Fall has set in very rapidly and with it comes lower temperatures that have caused some area agencies to see an increase of people needing their services to battle the cold.
Ninth District Opportunity, Northeast Georgia's community action agency, does not begin its heating assistance program until Nov. 1, but that hasn't stopped people from checking.
"We have people calling on a daily basis now," said Brenda Dalin, program coordinator for Ninth District Opportunity.
Dalin said the quick change of seasons has been hard on people who are still trying to pay for this summer's expensive cooling costs.
"Some of the power bills we're seeing are so extremely high, it takes a number of different organizations to cover them," Dalin said. "A lot of partners, churches and other organizations that provide assistance, their funds have been depleted by this time of year."
The economy has also increased the demand for assistance, Dalin said.
"We've had some families call in that have been relocated and have moved into apartments or housing that don't have a heat source at all," Dalin said.
"People have lost jobs, their unemployment benefits have run out and they're just desperately seeking assistance with the basic necessities."
In Ninth District Opportunity's 2009 fiscal year, the organization provided 12,102 people with energy assistance. The following year, 15,406 were served.
"We've had a steady increase over the years in demand," Dalin said.
Josh Ramey, the front desk supervisor at Good News at Noon, said a lot more people are coming in now that it's cold.

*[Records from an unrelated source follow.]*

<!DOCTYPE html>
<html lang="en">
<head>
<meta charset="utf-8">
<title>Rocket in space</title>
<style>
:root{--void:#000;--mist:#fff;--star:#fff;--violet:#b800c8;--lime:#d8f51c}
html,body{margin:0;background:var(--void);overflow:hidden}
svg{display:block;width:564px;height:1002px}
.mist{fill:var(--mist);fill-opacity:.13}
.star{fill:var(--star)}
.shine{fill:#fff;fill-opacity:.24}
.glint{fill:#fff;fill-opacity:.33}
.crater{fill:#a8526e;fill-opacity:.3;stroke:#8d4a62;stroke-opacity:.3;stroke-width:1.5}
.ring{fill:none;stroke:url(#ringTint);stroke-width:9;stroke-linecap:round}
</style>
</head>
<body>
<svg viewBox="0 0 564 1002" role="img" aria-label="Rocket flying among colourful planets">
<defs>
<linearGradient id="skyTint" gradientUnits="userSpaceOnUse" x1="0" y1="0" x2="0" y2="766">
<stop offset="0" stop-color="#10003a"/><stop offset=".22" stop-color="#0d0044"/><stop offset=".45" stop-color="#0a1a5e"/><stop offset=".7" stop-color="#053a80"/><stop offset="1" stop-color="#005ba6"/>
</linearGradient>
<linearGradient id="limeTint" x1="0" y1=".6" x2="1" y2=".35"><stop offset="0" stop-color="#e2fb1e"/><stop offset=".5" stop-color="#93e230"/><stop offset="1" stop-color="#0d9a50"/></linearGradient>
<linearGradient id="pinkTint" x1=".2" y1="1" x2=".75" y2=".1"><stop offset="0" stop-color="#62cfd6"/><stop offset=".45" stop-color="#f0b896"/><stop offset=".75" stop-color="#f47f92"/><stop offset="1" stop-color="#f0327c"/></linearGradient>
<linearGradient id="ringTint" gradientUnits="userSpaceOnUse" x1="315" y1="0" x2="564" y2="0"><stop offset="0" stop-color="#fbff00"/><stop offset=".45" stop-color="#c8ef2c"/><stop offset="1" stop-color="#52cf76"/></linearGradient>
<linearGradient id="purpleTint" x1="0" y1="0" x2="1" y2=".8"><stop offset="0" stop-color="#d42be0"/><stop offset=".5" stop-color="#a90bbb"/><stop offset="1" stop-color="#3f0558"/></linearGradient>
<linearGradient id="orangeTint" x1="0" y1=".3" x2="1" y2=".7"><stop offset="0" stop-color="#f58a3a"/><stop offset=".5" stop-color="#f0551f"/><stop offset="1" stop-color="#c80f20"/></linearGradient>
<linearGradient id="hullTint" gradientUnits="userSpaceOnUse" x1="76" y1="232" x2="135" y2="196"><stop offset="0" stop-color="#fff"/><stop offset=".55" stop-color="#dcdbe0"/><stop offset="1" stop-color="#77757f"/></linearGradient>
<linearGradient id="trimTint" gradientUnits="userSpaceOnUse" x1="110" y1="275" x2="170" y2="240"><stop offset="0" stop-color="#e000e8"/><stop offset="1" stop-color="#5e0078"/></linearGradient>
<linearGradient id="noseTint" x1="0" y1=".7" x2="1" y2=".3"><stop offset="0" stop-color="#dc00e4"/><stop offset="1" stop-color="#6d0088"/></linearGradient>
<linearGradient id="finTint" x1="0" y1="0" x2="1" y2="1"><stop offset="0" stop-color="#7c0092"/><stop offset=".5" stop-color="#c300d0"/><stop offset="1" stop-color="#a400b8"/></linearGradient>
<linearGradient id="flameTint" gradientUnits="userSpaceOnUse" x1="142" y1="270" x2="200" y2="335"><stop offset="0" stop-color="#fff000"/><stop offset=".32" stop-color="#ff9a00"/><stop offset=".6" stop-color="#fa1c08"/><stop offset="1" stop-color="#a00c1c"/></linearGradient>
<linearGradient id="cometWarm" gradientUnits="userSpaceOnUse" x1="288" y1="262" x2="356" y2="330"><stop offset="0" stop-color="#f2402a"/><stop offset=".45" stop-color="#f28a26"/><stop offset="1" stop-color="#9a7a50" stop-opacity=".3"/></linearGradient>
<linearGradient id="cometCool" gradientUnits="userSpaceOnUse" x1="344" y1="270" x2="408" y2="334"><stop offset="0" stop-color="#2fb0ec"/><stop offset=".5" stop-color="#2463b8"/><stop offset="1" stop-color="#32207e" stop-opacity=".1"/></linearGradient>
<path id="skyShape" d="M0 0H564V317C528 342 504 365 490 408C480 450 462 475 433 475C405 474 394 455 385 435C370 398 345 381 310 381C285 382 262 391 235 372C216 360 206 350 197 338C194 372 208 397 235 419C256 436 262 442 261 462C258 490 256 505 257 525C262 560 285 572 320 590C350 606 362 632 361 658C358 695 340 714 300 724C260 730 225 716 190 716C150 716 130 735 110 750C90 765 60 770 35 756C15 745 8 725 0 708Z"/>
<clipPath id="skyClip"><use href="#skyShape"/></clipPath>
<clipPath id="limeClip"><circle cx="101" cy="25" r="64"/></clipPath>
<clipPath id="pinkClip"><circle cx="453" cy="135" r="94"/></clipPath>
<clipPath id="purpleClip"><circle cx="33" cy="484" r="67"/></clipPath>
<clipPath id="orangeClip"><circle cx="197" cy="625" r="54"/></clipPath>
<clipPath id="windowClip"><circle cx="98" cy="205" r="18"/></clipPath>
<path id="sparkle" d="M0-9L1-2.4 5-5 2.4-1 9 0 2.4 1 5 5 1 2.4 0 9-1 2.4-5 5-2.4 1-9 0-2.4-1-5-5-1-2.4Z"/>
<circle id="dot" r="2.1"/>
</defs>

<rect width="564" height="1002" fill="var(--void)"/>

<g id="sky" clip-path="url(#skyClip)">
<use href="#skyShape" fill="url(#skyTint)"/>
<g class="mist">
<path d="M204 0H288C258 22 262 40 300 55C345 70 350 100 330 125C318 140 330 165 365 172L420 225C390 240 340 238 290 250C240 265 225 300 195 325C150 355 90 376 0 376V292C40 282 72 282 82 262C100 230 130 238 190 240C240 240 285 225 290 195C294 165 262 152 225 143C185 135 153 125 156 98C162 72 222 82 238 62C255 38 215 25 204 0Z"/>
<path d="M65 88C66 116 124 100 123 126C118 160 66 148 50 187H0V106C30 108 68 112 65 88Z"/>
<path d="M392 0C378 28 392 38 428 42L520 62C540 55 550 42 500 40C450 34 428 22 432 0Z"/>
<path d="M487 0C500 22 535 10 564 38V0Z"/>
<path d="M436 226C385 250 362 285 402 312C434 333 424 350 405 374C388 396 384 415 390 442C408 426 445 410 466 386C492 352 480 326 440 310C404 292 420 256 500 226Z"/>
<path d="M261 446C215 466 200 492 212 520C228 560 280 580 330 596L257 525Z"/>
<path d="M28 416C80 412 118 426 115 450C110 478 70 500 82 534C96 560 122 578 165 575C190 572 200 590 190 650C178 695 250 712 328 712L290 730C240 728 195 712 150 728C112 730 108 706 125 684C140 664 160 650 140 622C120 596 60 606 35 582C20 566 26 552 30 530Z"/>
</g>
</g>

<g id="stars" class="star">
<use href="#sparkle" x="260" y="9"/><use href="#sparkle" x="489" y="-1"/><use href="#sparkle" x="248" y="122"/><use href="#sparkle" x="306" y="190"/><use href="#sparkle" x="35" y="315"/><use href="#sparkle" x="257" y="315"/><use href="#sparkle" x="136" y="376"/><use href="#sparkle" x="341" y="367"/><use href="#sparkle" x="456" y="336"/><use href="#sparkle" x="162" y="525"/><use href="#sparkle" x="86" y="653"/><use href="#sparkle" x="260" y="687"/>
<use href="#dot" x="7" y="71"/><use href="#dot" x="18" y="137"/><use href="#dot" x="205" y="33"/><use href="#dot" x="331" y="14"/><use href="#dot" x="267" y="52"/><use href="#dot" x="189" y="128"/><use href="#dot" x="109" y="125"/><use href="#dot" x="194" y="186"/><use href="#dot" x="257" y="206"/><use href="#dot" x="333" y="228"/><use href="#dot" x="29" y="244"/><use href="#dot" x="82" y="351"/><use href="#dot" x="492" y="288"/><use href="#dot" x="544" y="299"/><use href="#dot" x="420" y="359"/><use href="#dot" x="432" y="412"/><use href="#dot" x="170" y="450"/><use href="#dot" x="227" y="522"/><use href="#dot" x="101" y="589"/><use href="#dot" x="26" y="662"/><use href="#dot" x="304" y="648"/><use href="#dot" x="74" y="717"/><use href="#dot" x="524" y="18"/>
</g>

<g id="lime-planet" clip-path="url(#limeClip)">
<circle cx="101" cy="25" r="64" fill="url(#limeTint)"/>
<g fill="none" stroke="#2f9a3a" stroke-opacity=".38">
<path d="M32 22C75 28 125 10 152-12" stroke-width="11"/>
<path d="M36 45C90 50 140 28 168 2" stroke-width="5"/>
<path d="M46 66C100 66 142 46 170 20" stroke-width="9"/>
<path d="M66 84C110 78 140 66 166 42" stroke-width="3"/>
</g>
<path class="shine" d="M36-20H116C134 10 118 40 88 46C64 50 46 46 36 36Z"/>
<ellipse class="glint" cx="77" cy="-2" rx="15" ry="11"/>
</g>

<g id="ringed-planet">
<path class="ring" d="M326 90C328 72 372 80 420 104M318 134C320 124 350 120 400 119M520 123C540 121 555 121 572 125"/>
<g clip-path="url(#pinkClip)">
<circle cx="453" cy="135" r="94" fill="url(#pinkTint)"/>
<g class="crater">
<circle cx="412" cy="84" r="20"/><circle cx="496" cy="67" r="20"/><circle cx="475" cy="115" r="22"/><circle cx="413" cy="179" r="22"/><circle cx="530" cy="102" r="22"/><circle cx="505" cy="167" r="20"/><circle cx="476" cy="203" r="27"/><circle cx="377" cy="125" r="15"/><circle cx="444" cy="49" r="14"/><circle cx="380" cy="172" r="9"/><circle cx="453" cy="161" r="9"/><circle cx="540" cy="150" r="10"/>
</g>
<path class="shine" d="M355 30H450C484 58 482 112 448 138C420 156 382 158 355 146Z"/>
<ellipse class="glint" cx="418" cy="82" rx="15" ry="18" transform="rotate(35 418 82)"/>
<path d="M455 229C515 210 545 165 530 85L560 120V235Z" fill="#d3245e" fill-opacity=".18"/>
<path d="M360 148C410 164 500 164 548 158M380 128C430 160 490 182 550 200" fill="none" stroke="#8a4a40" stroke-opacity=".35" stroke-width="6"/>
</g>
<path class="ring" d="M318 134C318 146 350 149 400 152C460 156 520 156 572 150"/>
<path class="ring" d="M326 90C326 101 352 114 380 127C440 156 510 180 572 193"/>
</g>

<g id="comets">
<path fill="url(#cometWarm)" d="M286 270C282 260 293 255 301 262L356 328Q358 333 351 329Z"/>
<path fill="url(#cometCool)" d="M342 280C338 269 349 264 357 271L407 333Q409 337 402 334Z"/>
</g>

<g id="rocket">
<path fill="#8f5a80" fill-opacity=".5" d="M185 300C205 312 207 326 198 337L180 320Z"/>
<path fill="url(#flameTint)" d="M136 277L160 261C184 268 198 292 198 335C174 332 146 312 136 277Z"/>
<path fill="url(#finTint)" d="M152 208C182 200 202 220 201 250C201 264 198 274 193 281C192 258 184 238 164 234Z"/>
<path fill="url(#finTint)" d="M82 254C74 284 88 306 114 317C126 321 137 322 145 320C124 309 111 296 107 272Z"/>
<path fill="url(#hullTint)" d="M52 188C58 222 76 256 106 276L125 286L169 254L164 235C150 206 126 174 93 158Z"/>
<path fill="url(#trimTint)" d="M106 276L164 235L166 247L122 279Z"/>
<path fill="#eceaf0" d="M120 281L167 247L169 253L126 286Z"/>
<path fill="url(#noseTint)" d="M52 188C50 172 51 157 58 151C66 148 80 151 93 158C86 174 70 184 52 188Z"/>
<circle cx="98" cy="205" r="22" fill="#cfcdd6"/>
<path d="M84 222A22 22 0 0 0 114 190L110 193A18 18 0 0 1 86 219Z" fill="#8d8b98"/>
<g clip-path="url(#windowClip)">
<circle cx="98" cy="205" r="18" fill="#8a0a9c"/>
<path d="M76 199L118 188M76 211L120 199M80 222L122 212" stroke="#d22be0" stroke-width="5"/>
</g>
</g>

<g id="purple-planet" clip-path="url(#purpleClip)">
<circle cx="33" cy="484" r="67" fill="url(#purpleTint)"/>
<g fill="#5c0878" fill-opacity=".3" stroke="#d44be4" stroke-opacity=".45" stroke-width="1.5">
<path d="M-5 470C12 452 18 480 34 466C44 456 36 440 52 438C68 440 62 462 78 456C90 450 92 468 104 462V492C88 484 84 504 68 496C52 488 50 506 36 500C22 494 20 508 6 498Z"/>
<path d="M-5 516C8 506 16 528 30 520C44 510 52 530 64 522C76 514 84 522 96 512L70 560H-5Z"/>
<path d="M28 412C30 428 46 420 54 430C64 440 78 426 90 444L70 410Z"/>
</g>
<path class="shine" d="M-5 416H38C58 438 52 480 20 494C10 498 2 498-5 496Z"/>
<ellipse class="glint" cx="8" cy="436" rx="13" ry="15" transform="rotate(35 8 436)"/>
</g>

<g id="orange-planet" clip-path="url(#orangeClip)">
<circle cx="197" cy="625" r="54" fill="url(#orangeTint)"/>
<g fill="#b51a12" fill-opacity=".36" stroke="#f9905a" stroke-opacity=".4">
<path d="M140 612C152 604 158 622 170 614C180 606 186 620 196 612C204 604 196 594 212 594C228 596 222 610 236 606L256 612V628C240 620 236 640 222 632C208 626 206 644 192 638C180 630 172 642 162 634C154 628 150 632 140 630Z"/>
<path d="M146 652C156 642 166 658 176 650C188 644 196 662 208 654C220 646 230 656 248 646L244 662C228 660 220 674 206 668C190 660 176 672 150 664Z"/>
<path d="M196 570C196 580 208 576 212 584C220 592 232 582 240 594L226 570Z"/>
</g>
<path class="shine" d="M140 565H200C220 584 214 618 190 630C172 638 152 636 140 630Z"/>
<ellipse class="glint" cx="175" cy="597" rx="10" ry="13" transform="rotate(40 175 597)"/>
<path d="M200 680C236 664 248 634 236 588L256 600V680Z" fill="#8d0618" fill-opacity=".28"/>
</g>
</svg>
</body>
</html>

"People will call in looking for a place to stay and a lot of people try to come in earlier than when we open for meals because it's cold outside," Ramey said. "People want to come in and get coffee and food earlier because they want to stand in here where it's warm."